The cause of Ananias going to this man does not seem reasonable to Ananias in view of Saul’s reputation for cruelty to Christians. Why, Lord, would you have me go to this man? “Then Ananias answered, Lord, I have heard by many of this man, how much evil he hath done to thy saints at Jerusalem:14 And here he hath authority from the chief priests to bind all that call on thy name.” None of this made sense to Ananias and, frequently, the Lord calls us to a circumstance whose purpose is known only to the Lord. Ananias never questions the Lord’s orders, but he questions if he has understood aright.
“But the Lord said unto him, Go thy way: for he is a chosen vessel unto me, to bear my name before the Gentiles, and kings, and the children of Israel: 16For I will shew him how great things he must suffer for my name’s sake.” Saul is being called to a very high Office, but he will suffer at least as badly as he has caused others to suffer in the cause of Christ. Were these decisions made by mere men, you and I would probably have ended Saul’s life long before the Damascus Road, but God knows the end from the beginning and the end of Saul will be a glorious one.
“And Ananias went his way, and entered into the house; and putting his hands on him said, Brother Saul, the Lord, even Jesus, that appeared unto thee in the way as thou camest, hath sent me, that thou mightest receive thy sight, and be filled with the Holy Ghost.” Poor Ananias. He is a man of courage in the Lord. For all he knew, Saul would lash out at him and have him arrested and perhaps stoned. But we must obey God and not take counsel of our fears. When a blind man receives his sight again, the world seems full of light and color. But when he receives his spiritual sight, the earth appears bland and unappealing. Heaven looms large and beautiful! The Holy Ghost gives spiritual eyes to Saul! Now Saul knows the Person of the Lord who appeared to him on the way was Jesus.

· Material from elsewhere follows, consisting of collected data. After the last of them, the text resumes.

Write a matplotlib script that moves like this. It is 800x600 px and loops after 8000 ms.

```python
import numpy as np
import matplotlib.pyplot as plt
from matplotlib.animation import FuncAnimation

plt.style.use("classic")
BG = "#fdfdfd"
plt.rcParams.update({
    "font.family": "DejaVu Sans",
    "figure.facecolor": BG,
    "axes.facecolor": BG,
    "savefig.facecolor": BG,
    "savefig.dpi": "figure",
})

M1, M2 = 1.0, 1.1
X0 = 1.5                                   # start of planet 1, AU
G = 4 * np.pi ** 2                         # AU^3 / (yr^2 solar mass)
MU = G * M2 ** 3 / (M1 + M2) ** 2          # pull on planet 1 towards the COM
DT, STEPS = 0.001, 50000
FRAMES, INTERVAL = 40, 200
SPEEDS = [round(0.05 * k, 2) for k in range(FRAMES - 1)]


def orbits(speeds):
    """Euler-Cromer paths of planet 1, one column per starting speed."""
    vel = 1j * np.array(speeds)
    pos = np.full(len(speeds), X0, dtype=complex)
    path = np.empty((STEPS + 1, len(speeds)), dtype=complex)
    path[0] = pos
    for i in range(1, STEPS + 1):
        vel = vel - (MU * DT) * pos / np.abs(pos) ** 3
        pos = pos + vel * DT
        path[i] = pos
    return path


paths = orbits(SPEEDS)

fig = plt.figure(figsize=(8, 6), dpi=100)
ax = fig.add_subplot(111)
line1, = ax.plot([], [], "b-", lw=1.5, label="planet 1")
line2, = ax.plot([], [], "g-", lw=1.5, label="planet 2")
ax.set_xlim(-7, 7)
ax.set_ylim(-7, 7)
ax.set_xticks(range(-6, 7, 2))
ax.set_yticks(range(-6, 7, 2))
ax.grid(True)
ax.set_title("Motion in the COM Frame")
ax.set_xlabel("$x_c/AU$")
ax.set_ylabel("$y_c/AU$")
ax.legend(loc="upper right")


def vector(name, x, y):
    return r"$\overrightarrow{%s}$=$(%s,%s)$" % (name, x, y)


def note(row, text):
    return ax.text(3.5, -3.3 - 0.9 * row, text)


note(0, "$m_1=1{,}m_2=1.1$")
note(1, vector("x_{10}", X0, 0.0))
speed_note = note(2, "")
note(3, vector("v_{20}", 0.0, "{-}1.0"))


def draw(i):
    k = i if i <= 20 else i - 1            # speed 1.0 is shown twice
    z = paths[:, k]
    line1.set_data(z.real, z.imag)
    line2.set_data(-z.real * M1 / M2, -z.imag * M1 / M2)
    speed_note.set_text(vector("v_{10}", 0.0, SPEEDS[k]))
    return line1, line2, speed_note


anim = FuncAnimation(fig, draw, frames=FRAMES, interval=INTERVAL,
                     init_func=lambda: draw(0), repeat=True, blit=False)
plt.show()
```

“And immediately there fell from his eyes as it had been scales: and he received sight forthwith, and arose, and was baptized.” Were it not so very solemn an event, it would almost be humorous to observe this man, “breathing out threatenings and slaughter against the disciples of the Lord,” suddenly and completely changed in his nature, and becoming the very thing he came to destroy. This is the Lord’s work. It is much like a plain bar of metal that has every physical property of a magnet, except magnetism. When it is properly charged with the invisible electromagnetic charge, it assumes the same property of that other magnet. That is what happens when God brings us to salvation. We may appear as the old man, but there is a new nature inside. Saul was made to see, not only physically but spiritually. Not time to waste when we come to the Lord. We must come all the way. Saul was immediately baptized.
“And when he had received meat, he was strengthened. Then was Saul certain days with the disciples which were at Damascus.” When a man is blind, he may not eat the Bread of Heaven. But now Saul has his sight restored and he does eat physical bread and also the Bread of Heaven. Instead of coming in the fires of persecution, Saul is now sojourning with the disciples whom he would have never thought to do only three days past. When you came to Christ, did your vision change and did your fellowship along with it?